Sarah Wilson

  • View of “Kiki Kogelnik: Fly Me to the Moon,” 2015. Photo: Benjamin Cosmo Westoby. © Kiki Kogelnik Foundation.

    Kiki Kogelnik

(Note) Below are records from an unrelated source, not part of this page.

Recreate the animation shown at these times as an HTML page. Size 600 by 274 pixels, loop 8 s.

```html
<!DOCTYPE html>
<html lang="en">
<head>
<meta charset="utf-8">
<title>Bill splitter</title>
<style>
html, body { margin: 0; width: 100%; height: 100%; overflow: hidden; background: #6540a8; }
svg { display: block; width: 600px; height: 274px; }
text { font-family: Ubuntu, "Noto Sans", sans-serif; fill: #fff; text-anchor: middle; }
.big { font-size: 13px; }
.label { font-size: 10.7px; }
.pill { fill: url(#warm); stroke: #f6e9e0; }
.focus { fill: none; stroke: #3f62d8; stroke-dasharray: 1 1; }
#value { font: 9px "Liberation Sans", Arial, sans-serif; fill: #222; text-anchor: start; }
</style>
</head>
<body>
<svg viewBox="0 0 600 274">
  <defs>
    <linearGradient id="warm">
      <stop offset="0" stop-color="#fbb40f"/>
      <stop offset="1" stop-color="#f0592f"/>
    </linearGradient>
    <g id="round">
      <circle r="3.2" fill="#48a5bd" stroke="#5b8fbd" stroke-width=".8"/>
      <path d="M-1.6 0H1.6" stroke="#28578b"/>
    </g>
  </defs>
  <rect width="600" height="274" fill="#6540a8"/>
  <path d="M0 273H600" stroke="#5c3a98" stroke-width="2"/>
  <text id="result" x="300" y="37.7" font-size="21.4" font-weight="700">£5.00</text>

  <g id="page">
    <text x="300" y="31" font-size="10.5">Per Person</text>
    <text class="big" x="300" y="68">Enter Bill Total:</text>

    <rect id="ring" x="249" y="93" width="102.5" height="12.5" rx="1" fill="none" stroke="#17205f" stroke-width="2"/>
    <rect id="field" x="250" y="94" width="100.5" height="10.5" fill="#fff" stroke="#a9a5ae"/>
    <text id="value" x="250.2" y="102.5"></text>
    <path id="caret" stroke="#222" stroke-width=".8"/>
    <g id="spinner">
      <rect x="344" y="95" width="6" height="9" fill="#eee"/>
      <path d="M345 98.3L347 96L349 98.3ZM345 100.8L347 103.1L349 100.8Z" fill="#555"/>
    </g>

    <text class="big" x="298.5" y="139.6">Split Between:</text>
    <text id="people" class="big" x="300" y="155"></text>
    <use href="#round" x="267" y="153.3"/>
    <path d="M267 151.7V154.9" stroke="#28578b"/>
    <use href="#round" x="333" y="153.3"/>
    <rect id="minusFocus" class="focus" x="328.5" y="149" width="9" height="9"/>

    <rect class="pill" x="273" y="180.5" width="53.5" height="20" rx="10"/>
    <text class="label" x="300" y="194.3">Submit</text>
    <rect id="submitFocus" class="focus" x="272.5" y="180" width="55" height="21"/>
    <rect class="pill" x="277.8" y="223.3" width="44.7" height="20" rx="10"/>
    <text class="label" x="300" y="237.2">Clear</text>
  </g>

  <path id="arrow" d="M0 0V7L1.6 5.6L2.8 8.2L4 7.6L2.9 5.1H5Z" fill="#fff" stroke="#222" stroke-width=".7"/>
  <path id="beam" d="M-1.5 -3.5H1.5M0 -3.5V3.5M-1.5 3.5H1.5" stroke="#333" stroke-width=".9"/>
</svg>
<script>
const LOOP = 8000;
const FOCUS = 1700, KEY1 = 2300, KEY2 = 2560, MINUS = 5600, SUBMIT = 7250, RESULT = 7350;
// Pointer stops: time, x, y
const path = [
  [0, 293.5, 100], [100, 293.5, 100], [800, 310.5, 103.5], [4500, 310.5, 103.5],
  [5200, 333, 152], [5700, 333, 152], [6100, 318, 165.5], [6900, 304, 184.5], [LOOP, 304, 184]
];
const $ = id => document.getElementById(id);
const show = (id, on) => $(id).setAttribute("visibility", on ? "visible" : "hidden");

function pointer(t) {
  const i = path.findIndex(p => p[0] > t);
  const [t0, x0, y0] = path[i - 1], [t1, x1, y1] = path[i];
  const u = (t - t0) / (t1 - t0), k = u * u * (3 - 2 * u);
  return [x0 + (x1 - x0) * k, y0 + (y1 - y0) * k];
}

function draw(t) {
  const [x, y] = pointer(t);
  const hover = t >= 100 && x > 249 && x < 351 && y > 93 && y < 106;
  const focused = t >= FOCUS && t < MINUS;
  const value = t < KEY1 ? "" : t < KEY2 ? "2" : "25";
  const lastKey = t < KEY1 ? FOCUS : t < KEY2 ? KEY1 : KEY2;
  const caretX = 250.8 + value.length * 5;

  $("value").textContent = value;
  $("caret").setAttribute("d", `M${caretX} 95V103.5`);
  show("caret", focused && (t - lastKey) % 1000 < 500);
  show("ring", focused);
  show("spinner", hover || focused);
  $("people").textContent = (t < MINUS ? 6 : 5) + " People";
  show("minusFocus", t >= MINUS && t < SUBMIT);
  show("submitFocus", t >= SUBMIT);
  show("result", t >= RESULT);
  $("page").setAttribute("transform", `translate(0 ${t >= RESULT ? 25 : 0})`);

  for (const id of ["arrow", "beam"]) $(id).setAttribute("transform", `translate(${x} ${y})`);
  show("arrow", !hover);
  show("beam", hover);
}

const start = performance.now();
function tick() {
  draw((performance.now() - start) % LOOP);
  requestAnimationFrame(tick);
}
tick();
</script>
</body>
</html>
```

    “FLY ME TO THE MOON,” Britain’s first Kiki Kogelnik retrospective, complemented Tate Modern’s revisionist and staccato survey “The World Goes Pop.” Coinciding with Modern Art Oxford’s exhibition, Tate Modern showcased the work of female Pop artists who had been rediscovered during the past decade, including Kogelnik herself. (It’s worth noting that Katalin Nay invited Kogelnik to hold a retrospective in Budapest in 1992; her work was also included in the 1993 show “Variations on Pop Art,” curated by Katalin Keserü at Budapest’s Műcsarnok—a purely Hungarian story, yet an unacknowledged